The Wraparound House is located in the Marina District, which stretches along the San Francisco Bay.
Designed by local firm SAW, or Spiegel Aihara Workshop, the project entailed the overhaul and expansion of a 1930s, Spanish Revival-style dwelling that sits on a long, rectangular property. The building originally had three bedrooms and totalled 2,921 square feet (271 square metres).
The clients – a couple with three school-age children – desired a home with more space for indoor and outdoor activities, places for working, and views of the water.
The project came with an extra challenge – the need to remediate the soil under the house, which was contaminated and unstable.
The contamination was likely caused by residue from a former gas plant that operated in the area from 1891 to 1906, when a major earthquake struck the city.
In addition, most of the Marina neighbourhood was once a landfill, resulting in instability in the soil – a major issue given that San Francisco is prone to earthquakes.
"The site, in particular, is in a liquefaction zone, in which sand and silt would take on the characteristics of a liquid during an earthquake," the team said.
The team ended up excavating four to six feet of soil and replacing it with new soil.
They lifted up the entire house and modernised the foundation using a thick mat slab. Load-bearing and shear walls were redistributed, "opening up possibilities for unusual spatial configurations".
"The project was an opportunity to remediate and stabilize the land beneath the home – and for the architects, a conceptual reconsideration of the notion of groundedness through re-distributing the excavated ground vertically," the team said.
To enlarge the house, the team added an upper-level volume that is set back from the street. It also added space horizontally by expanding the ground level in the rear. The home now totals 4,738 square feet (440 square metres).

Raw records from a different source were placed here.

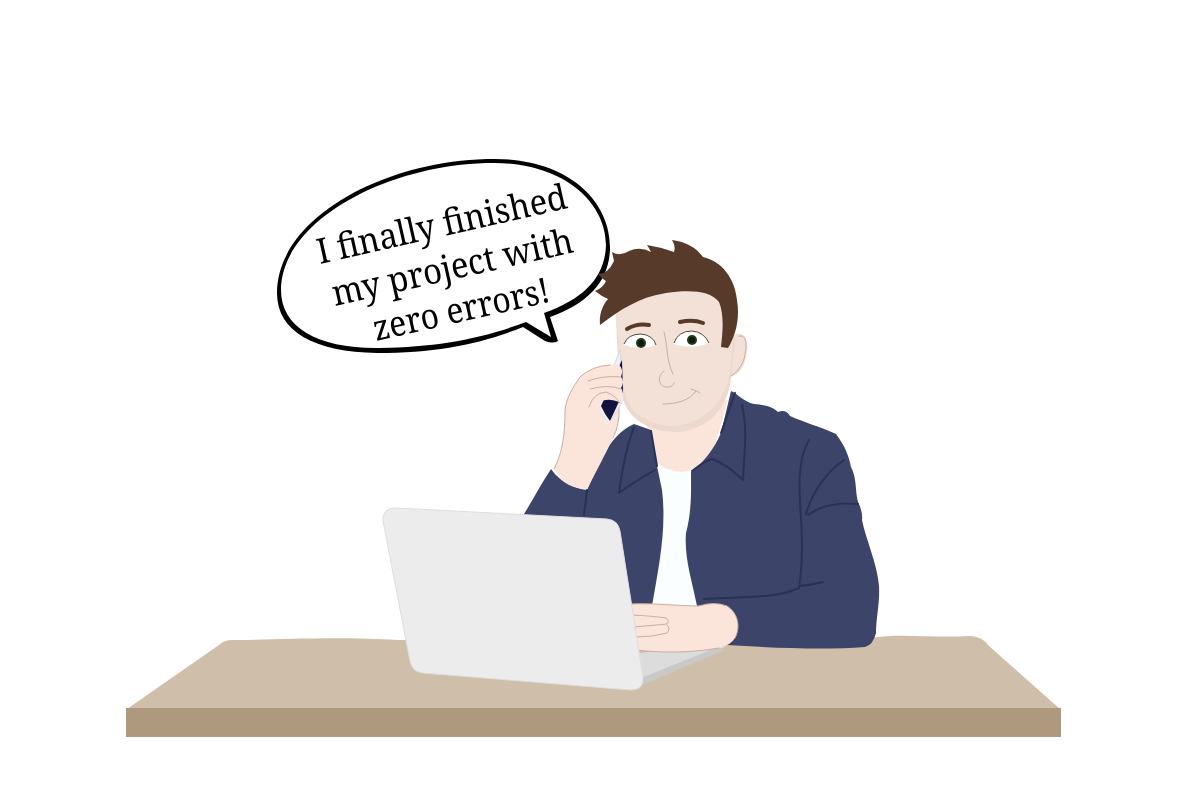
<!DOCTYPE html>
<html lang="en">
<head>
<meta charset="utf-8">
<title>Zero errors</title>
<style>
:root {
  --paper: #ffffff;
  --ink: #000000;
  --desk-top: #cfbfaa;
  --desk-edge: #ae997f;
  --jacket: #3c4469;
  --jacket-line: #2a3156;
  --skin: #fbe5da;
  --face: #f3e0d6;
  --face-shade: #ecd8cd;
  --skin-line: #c9aea2;
  --hair: #573a29;
  --shirt: #fbfefe;
  --laptop: #ececec;
  --laptop-base: #c9c9c9;
  --phone: #14123f;
}
html, body { margin: 0; background: var(--paper); overflow: hidden; }
svg { display: block; width: 1200px; height: 785px; }
.speech-text text { font: 35px "Noto Serif", "Liberation Serif", serif; fill: var(--ink); }
.bubble { fill: var(--paper); stroke: none; }
.bubble-outline { fill: var(--ink); }
.desk-top { fill: var(--desk-top); }
.desk-edge { fill: var(--desk-edge); }
.jacket { fill: var(--jacket); }
.seams { fill: none; stroke: var(--jacket-line); stroke-width: 2; stroke-linecap: round; stroke-linejoin: round; }
.skin { fill: var(--skin); }
.face { fill: var(--face); }
.face-shade { fill: var(--face-shade); }
.skin-lines { fill: none; stroke: var(--skin-line); stroke-width: 1; stroke-linecap: round; }
.hair { fill: var(--hair); }
.brows { fill: none; stroke: var(--hair); stroke-width: 4; stroke-linecap: round; }
.shirt { fill: var(--shirt); }
.eye-white { fill: #ffffff; }
.lids { fill: none; stroke: #55453d; stroke-width: 1; }
.iris { fill: #1f3a1c; }
.pupil { fill: #0d1a0e; }
.laptop-lid { fill: var(--laptop); stroke: #dedede; stroke-width: 1; }
.laptop-base { fill: var(--laptop-base); }
.laptop-keys { fill: #dcdcdc; }
.phone { fill: var(--phone); }
.phone-case { fill: #eef0f6; stroke: #d5d8e2; stroke-width: 1; }
</style>
</head>
<body>
<svg viewBox="0 0 1200 785" role="img" aria-label="A smiling man on the phone behind a laptop says: I finally finished my project with zero errors!">

  <g id="desk">
    <path class="desk-top" d="M127 709 L219 645 Q224 640 232 640 C280 640 330 636 400 640 L870 638 C900 633 930 638 970 636 Q982 636 989 646 L1060 709 Z"/>
    <rect class="desk-edge" x="126" y="708" width="935" height="29"/>
  </g>

  <g id="speech-bubble">
    <path class="bubble-outline" d="M277 293 C277 218 385 159 495 159 C567 159 611 200 610 249 C609 281 589 303 550 317 L558 341 Q553 344 545 341 L523 327 C480 344 437 353 377 353 C315 352 277 332 277 293 Z"/>
    <path class="bubble" d="M281 290 C281 221 388 163 494 163 C563 163 606 202 606 245 C605 276 586 298 544 313 L551 337 L526 322 C481 339 437 347 380 348 C319 349 281 328 281 290 Z"/>
    <g class="speech-text">
      <text transform="translate(320 264) rotate(-12.7)" textLength="255" lengthAdjust="spacingAndGlyphs">I finally finished</text>
      <text transform="translate(335 306) rotate(-12.7)" textLength="246" lengthAdjust="spacingAndGlyphs">my project with</text>
      <text transform="translate(376 341) rotate(-12.7)" textLength="180" lengthAdjust="spacingAndGlyphs">zero errors!</text>
    </g>
  </g>

  <g id="torso">
    <path class="skin" d="M645 418 L657 468 Q674 476 692 470 L712 455 L728 400 Z"/>
    <path class="shirt" d="M655 462 Q674 476 693 470 L690 530 L697 606 L651 606 L662 530 Z"/>
    <path class="jacket" d="M634 424 L651 430 C653 450 658 470 662 490 C667 530 658 570 652 606 L560 606 L524 514 C534 498 541 484 551 469 C562 484 574 488 587 490 L603 455 C612 441 620 430 634 424 Z"/>
    <path class="jacket" d="M731 391 C738 394 744 402 754 404 C766 405 773 407 778 412 Q786 409 790 416 C803 422 821 427 836 434 C845 446 849 456 851 467 C857 478 855 491 858 502 Q863 512 862 520 C866 540 877 563 879 586 C880 603 876 618 876 633 Q873 645 865 647 C825 650 775 648 727 645 L722 604 L697 606 C692 580 684 558 686 533 C692 510 691 491 691 472 C704 462 714 449 721 433 Z"/>
    <g class="seams">
      <path d="M634 427 C626 448 622 470 619 493 C632 483 643 477 655 470"/>
      <path d="M651 431 L657 466"/>
      <path d="M587 490 L584 515"/>
      <path d="M692 471 C700 465 706 460 712 459 C724 463 733 471 743 480 C744 455 748 430 742 405"/>
      <path d="M721 433 L735 393"/>
      <path d="M809 440 C797 460 799 490 801 518 C803 545 802 568 799 588 C778 598 745 597 704 599"/>
      <path d="M844 460 C828 471 813 490 806 514"/>
      <path d="M858 504 C837 502 820 506 808 515"/>
      <path d="M800 586 Q811 585 823 582"/>
    </g>
  </g>

  <g id="head">
    <path class="face" d="M732 336 Q747 328 747 347 C747 365 739 376 729 377 Z"/>
    <path class="face-shade" d="M616 314 C617 350 619 384 625 405 C635 424 655 432 678 432 C705 430 728 411 731 378 L735 340 L720 290 Z"/>
    <path class="face" d="M616 312 C619 345 620 376 626 398 C633 416 651 425 673 426 C702 424 724 405 730 374 L734 330 L720 288 L650 288 Z"/>
    <path class="skin-lines" d="M739 336 Q747 334 746 349 Q744 369 731 376"/>
    <path class="hair" d="M600 325 C599 315 602 306 608 299 Q601 296 595 291 Q603 288 606 281 Q601 278 598 274 Q608 274 614 261 L612 252 Q620 257 629 251 Q640 246 651 252 Q649 248 647 245 Q660 247 674 252 Q676 246 672 240 C688 242 697 249 703 257 C722 261 735 279 737 300 C740 318 736 335 728 348 L721 347 C723 330 724 314 719 302 C710 290 688 290 666 293 C639 297 620 310 600 325 Z"/>
    <g id="eyes">
      <path class="eye-white" d="M624 345 Q628 334 641 334 Q653 335 656 345 Q640 351 624 345 Z"/>
      <path class="eye-white" d="M674 344 Q678 331 692 331 Q704 332 709 343 Q692 350 674 344 Z"/>
      <path class="lids" d="M624 344 Q628 334 641 334 Q653 335 656 345 M674 343 Q678 331 692 331 Q704 332 709 343"/>
      <circle class="iris" cx="641" cy="343" r="5"/>
      <circle class="pupil" cx="641" cy="343" r="3"/>
      <circle class="iris" cx="692" cy="340" r="5"/>
      <circle class="pupil" cx="692" cy="340" r="3"/>
    </g>
    <path class="brows" d="M627 329 Q637 323 649 325 M680 322 Q693 319 703 323"/>
    <path class="skin-lines" stroke-width="2" d="M664 332 C668 347 666 360 673 374 M664 371 C655 378 660 388 668 387 Q673 387 674 383 M663 404 C678 404 690 400 696 391 M691 389 Q696 390 700 393"/>
  </g>

  <g id="phone-hand">
    <path class="phone-case" d="M620 350 L598 407 Q603 418 609 424 L624 399 Z"/>
    <path class="phone" d="M622 360 L601 406 Q605 415 610 421 L623 393 Z"/>
    <path class="skin" d="M554 469 C563 452 565 432 565 411 C566 397 574 386 580 377 C590 367 605 364 619 365 Q624 369 621 377 Q625 381 621 388 Q625 392 621 403 Q608 397 600 402 Q600 413 607 424 Q613 420 619 407 Q620 424 613 438 C605 455 597 470 587 489 C572 489 560 481 554 469 Z"/>
    <path class="skin-lines" d="M554 469 C563 452 565 432 565 411 C566 397 574 386 580 377 Q592 366 610 365 M588 381 Q604 375 621 377 M590 389 Q608 384 621 389 M589 407 Q593 393 606 392 Q615 395 620 403 M619 408 Q620 424 613 438"/>
  </g>

  <g id="laptop">
    <path class="laptop-keys" d="M634 654 L700 645 L725 647 L642 680 Z"/>
    <path class="laptop-base" d="M641 678 L718 647 L725 650 L642 685 Z"/>
    <path class="skin" d="M630 604 C655 603 680 606 699 606 Q714 601 727 606 C738 613 741 627 735 638 Q731 645 719 648 C692 653 660 653 636 650 Z"/>
    <path class="skin-lines" d="M630 604 C655 603 680 606 699 606 Q714 601 727 606 C738 613 741 627 735 638 M632 615 Q652 616 666 618 Q670 620 667 624 L634 627 M667 625 Q671 629 667 633 Q652 637 636 637 M636 650 C660 653 692 653 719 648"/>
    <path class="laptop-lid" d="M396 508 L607 519 Q618 520 620 531 L643 677 Q644 690 631 690 L423 673 Q412 672 410 661 L383 521 Q382 508 396 508 Z"/>
  </g>
</svg>
</body>
</html>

The front facade was left largely untouched, but the rear elevation was transformed to include stepped terraces connected by a black spiral staircase.
"On most days, one is just as likely to take the exterior stairs as the interior stairs to move between rooms," said architect Dan Spiegel, a founding partner at SAW.
"It doesn't quite look like it, but it works a bit like a mobius strip in that way."
Inside, the ground level holds the foyer, a two-car garage, a den and interlocking bedrooms for the kids. The middle level contains a formal living room, a dining area, a kitchen and a family room.
On the top level, one finds the main bedroom suite and two additional bedrooms. A roof deck offers a sweeping view of the city and the bay.
Rooms are filled with an eclectic mix of decor, and finishes include stone, wood and metal. Heidi Kim of local studio White Space Design oversaw the interior design.
Within the dwelling, levels are connected by a staircase with sculptural, white walls. Near the garage, a secondary interior stair connects the ground and first floors.
The team wanted all levels to feel connected to the remediated earth.
"We set out to maintain a complete continuity of a new ground across the entire house, ensuring that every roof was not so much the top of something, but the bottom of something — a new ground," the team said.
The team also wanted to honour the building's architectural heritage.
In turn, the studio incorporated curved elements – such as rounded corners and the sculptural staircase – which draw upon the arched thresholds found in Spanish Revival homes.
"The project's name, Wraparound, comes from the impact of subtle variation in corner geometry on directional movement, in the same way a rounded corner on a hockey rink serves to help wrap around the back of the goal and control a puck to the other side," the team said.
SAW also oversaw the home's landscape design, which had to be fully rethought due to the soil remediation.
The team created an hourglass-shaped lawn that is ringed by a scooter/bike track. Artificial turf was used to help cut down on water use.
Atop the house, a portion of the roof is a planted surface with a mix of sedums, succulents and shrubs.
Other projects by SAW include the vertical expansion of a hillside residence in San Francisco, allowing for better views, and the creation of a "nomadic fitting room" for a online lingerie retailer, which the firm designed in collaboration with US studio MOA.
The photography is by Paul Dyer. The top photo is by Mikiko Kikuyama
Architecture and landscape architecture: Spiegel Aihara Workshop (SAW)
Project team: Kenneth Hu, Max Obata, Sharon Ling, Darcy Spence, Max Kronauer, Dan Spiegel, Megumi Aihara
General contractor: Forma
Interior design: White Space Design (Heidi Kim)
Structural engineer: Element Structural Engineers
Geotechnical engineer: Murray Engineering